Remember when I said Joe Maddon had his work cut out for him in 2017? Turns out, his job might be easier than I thought. That’s because he’s projected to have two of the top five platoons in baseball this year.
MLB.com’s Mike Petriello looked at several dozen platoon positions and used Steamer projections to name the top combos as expressed by weighted on-base average (wOBA). If you’re not intimately familiar with that particular stat, think OBP but with more emphasis on extra-base hits. Makes sense, right? OBP considers all hits the same, even though that’s clearly not true in reality. Oh, he also weighted the lefty hitters at two-thirds of the total since there are more righty pitchers.
At the top of the heap was the combo of Kyle Schwarber and Ben Zobrist, who are projected to combine for a .362 wOBA in left field. That’s nearly 40 points above the average for non-pitchers (.323) and beat out the second-place pair of Yasiel Puig and Andre Ethier by 8 points. Here’s some of what Petriello had to say about Schwarbrist:
Schwarber, unsurprisingly, is expected to smash righty pitching (.378 wOBA), and there’s more righty pitching than lefty pitching to face. But it remains to be seen how he’ll do against lefties, and defensive issues and Baez’s presence probably push Zobrist out here against southpaws. He’s projected to be slightly above-average against them (.328) and certainly better than Schwarber, so the combo here could be baseball’s best duo.

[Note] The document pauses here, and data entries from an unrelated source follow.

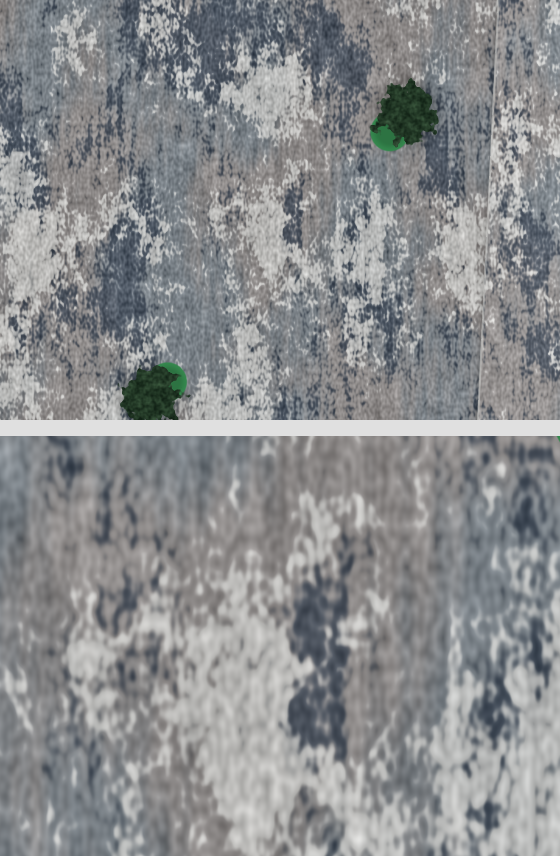
Top, the full canvas; bottom, a detail of the centre.
Reproduce this texture procedurally as a Shadertoy shader.

```glsl
// Distressed grey rug seen from above, with a seam and two potted plants.
// Stretched gradient noise gives worn pale and slate patches over a grainy
// ground; the plants are noisy distance fields laid on round pots.

const vec3 COOL_GREY  = vec3(0.475, 0.505, 0.530);
const vec3 WARM_GREY  = vec3(0.550, 0.535, 0.530);
const vec3 SLATE      = vec3(0.275, 0.315, 0.370);
const vec3 PALE_WORN  = vec3(0.755, 0.755, 0.745);
const vec3 POT_GREEN  = vec3(0.190, 0.490, 0.280);
const vec3 LEAF_DARK  = vec3(0.070, 0.135, 0.085);
const vec3 LEAF_LIGHT = vec3(0.250, 0.370, 0.260);

const vec2 PATCH_SCALE  = vec2(5.0, 3.1);
const vec2 CLUMP_SCALE  = vec2(34.0, 24.0);
const vec2 STREAK_SCALE = vec2(75.0, 8.0);
const vec2 GRAIN_SCALE  = vec2(150.0, 88.0);

const float SEAM_BOTTOM = 1.137;
const float SEAM_LEAN   = 0.049;
const float LEAF_RADIUS = 0.069;
const float POT_RADIUS  = 0.046;

float hash(vec2 cell) {
    vec3 h = fract(cell.xyx * vec3(0.1031, 0.1030, 0.0973));
    h += dot(h, h.yzx + 33.33);
    return fract((h.x + h.y) * h.z);
}

float corner(vec2 cell, vec2 offset) {
    float angle = 6.2832 * hash(cell);
    return dot(vec2(cos(angle), sin(angle)), offset);
}

// Gradient noise, roughly -1 to 1
float noise(vec2 p) {
    vec2 i = floor(p), f = fract(p), e = vec2(1.0, 0.0);
    vec2 u = f * f * f * (f * (f * 6.0 - 15.0) + 10.0);
    float low  = mix(corner(i, f), corner(i + e.xy, f - e.xy), u.x);
    float high = mix(corner(i + e.yx, f - e.yx), corner(i + e.xx, f - e.xx), u.x);
    return 1.6 * mix(low, high, u.y);
}

float fbm(vec2 p) {
    float sum = 0.0, amplitude = 0.6;
    for (int k = 0; k < 3; k++) {
        sum += amplitude * noise(p);
        p = p * 2.03 + 17.7;
        amplitude *= 0.5;
    }
    return sum;
}

vec3 rug(vec2 p) {
    // Ragged woven detail, drawn out along the warp
    vec2 q = p + 0.006 * vec2(noise(p * 23.0), noise(p * 23.0 + 41.0));
    float clump  = fbm(q * CLUMP_SCALE + 5.0);
    float streak = noise(p * STREAK_SCALE + 60.0);
    float grain  = noise(p * GRAIN_SCALE + 90.0);

    // Broad worn areas
    float worn  = 1.25 * fbm(q * PATCH_SCALE + 11.3);
    float inked = 1.25 * fbm(q * PATCH_SCALE * vec2(1.2, 1.0) + 72.6);
    float pale  = smoothstep(0.09, 0.46, worn + 0.70 * clump + 0.25 * grain);
    float dark  = smoothstep(0.10, 0.55, inked - 0.45 * clump - 0.25 * grain - 0.25 * streak);

    float warmth = smoothstep(-0.3, 0.3, fbm(p * vec2(4.0, 2.4) + 33.0) + 0.15 * streak);
    vec3 color = mix(COOL_GREY, WARM_GREY, warmth);
    color = mix(color, SLATE, 0.78 * dark);
    color = mix(color, PALE_WORN, 0.82 * pale);
    return color + 0.10 * clump + 0.05 * streak + 0.09 * grain;
}

// Pot, soft contact shadow and a ragged crown of leaves
vec3 addPlant(vec3 color, vec2 p, vec2 potOffset, float seed, float pixel) {
    float shadow = smoothstep(0.105, 0.06, length(p));
    color *= 1.0 - 0.18 * shadow;

    float pot = length(p - potOffset) - POT_RADIUS;
    vec3 potColor = POT_GREEN * (0.92 + 0.16 * smoothstep(-0.02, 0.0, pot));
    color = mix(color, potColor, smoothstep(pixel, -pixel, pot));

    float angle = atan(p.y, p.x);
    float fronds = 0.009 * cos(9.0 * angle + 2.0 * noise(p * 18.0 + seed));
    float leaves = length(p) - LEAF_RADIUS - fronds
                 - 0.030 * fbm(p * 26.0 + seed) - 0.008 * noise(p * 95.0 + seed);
    float light = 0.36 + 0.55 * fbm(p * 48.0 + seed) + 0.25 * noise(p * 125.0 + seed);
    vec3 leafColor = mix(LEAF_DARK, LEAF_LIGHT, clamp(light, 0.0, 1.0));
    return mix(color, leafColor, smoothstep(1.5 * pixel, -1.5 * pixel, leaves));
}

void mainImage(out vec4 fragColor, in vec2 fragCoord) {
    vec2 p = fragCoord / iResolution.y;
    float pixel = 1.0 / iResolution.y;

    // Two lengths of rug meet at a slightly leaning seam
    float seam = p.x - SEAM_BOTTOM - SEAM_LEAN * p.y;
    float side = smoothstep(-pixel, pixel, seam);
    vec3 color = rug(p + step(0.0, seam) * vec2(3.4, 1.7));
    color += 0.035 * side;
    color *= 1.0 - 0.16 * (1.0 - side) * smoothstep(-0.012, 0.0, seam);
    float edge = smoothstep(0.0012 + pixel, 0.0012, abs(seam - 0.001));
    color = mix(color, PALE_WORN, 0.6 * edge);

    color = addPlant(color, p - vec2(0.970, 0.728), vec2(-0.042, -0.042), 3.7, pixel);
    color = addPlant(color, p - vec2(0.361, 0.055), vec2(0.038, 0.036), 28.1, pixel);
    fragColor = vec4(clamp(color, 0.0, 1.0), 1.0);
}
```
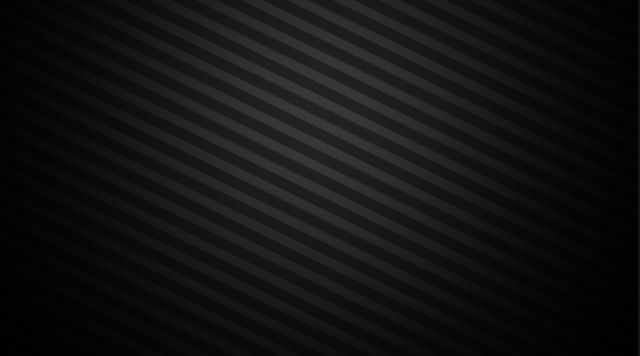
Write a Shadertoy shader that draws this background.

```glsl
// Dark diagonal stripes under a soft elliptical spotlight, with fine grain.
// Stripes repeat along a slanted axis; a Gaussian glow sets their brightness
// and cellular noise gives the surface a faint texture.

const float STRIPE_SLOPE  = 0.49;    // fall per unit of width
const float STRIPE_PERIOD = 0.063;   // vertical spacing, in canvas heights
const float STRIPE_WIDTH  = 0.46;    // lit share of each period
const vec2  STRIPE_ANCHOR = vec2(0.744, 0.667); // a point on a stripe's axis
const vec2  GLOW_CENTER   = vec2(0.495, 0.68);  // share of the canvas
const vec2  GLOW_RADIUS   = vec2(0.56, 0.60);   // in canvas heights
const vec3  STRIPE_COLOR  = vec3(0.222);
const vec3  GROUND_COLOR  = vec3(0.132);
const vec3  EDGE_COLOR    = vec3(0.085, 0.085, 0.075);
const float EDGE_WIDTH    = 0.003;   // share of the canvas width
const float GRAIN_ROWS    = 220.0;
const float GRAIN_AMOUNT  = 0.12;

vec2 hash2(vec2 cell) {
    vec2 k = vec2(dot(cell, vec2(127.1, 311.7)), dot(cell, vec2(269.5, 183.3)));
    return fract(sin(k) * 43758.5);
}

// Distance to the nearest scattered point
float cellular(vec2 p) {
    vec2 cell = floor(p);
    float nearest = 2.0;
    for (int y = -1; y <= 1; y++) {
        for (int x = -1; x <= 1; x++) {
            vec2 neighbor = cell + vec2(x, y);
            nearest = min(nearest, distance(p, neighbor + hash2(neighbor)));
        }
    }
    return nearest;
}

// Coverage of the repeating stripes, with smoothed edges
float stripes(vec2 p) {
    vec2 d = p - STRIPE_ANCHOR;
    float phase = (d.y + STRIPE_SLOPE * d.x) / STRIPE_PERIOD;
    float offset = abs(fract(phase + 0.5) - 0.5);
    float soft = 0.8 / (iResolution.y * STRIPE_PERIOD) + 0.01;
    float halfWidth = 0.5 * STRIPE_WIDTH;
    return 1.0 - smoothstep(halfWidth - soft, halfWidth + soft, offset);
}

void mainImage(out vec4 fragColor, in vec2 fragCoord) {
    vec2 uv = fragCoord / iResolution.xy;
    vec2 p = fragCoord / iResolution.y;
    float aspect = iResolution.x / iResolution.y;

    // Spotlight
    vec2 g = (uv - GLOW_CENTER) * vec2(aspect, 1.0) / GLOW_RADIUS;
    float glow = exp(-dot(g, g));

    // Lit stripes and grain
    vec3 color = mix(GROUND_COLOR, STRIPE_COLOR, stripes(p)) * glow;
    color *= 1.0 + GRAIN_AMOUNT * (cellular(p * GRAIN_ROWS) - 0.45);

    // Faint line along the right border
    float soft = 0.5 / iResolution.x;
    float edge = smoothstep(-soft, soft, uv.x - 1.0 + EDGE_WIDTH);
    color = mix(color, EDGE_COLOR, edge);

    fragColor = vec4(color, 1.0);
}
```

The next two spots were occupied by relatively insignificant duos — the Yankees’ Greg Bird and Tyler Austin (.350) and the Orioles’ Mark Trumbo and Seth Smith (.347) — but it got interesting again after that. Oh, sorry, I didn’t mean to belittle the middle. I just meant that most readers of this blog will probably have less interest in them than the guys who came in at No. 5 on the list.
Hey, there’s Zobrist again. The World Series MVP is back with another young charge, but this time he’s providing the lefty bat with support from Javier Baez. The two are projected to post an aggregate .344 wOBA that lifts them just barely above the rest of the pack. Petriello’s comments offer us more insight into how Maddon might move his men around once the season opens.
Here’s the other side of the Cubs’ left-field coin, because Baez is projected to do exactly what he’s done over his short career, which is to hit lefties well, and be somewhat below-average against righties. (Career against righties so far: .231/.268/.367.) Now, given the advantage the Cubs figure to have over the rest of the National League Central, it’s easily possible that they simply let Baez play every day in an attempt to let him improve. But the most productive combo here is having Zobrist start against righties, just because he wouldn’t be in left against them and he’s better than Baez against them. Either player could start every day here and be valuable; using them as a duo makes the team better. And doesn’t that sound like Maddon?
While there’s much more to it that just platooning by handedness, the best-on-paper managerial decisions would have Zobrist playing second base against righties and manning left against southpaws. It won’t always work that way, of course, as you still want Baez and War Bear to have exposure to those pitchers in order to improve against them. There’s also the matter of giving Zobrist a little more rest over the course of the season.
As I’ve mentioned before, I expect to see Zo’s playing time dialed back a little as Maddon seeks to keep him fresh. That doesn’t mean he turns into a role-playing bench bat, just that he’ll get more pine time as the young guys shoulder more of the load moving forward. Zobrist’s value is obviously still high, as evidenced by his presence in two of the top five platton combos in the game.
There are all sorts of other conclusions we can draw (feel free to color away in the comments below), but the moral of the story is that the Cubs are really good. At least, that’s my highly scientific assessment of them.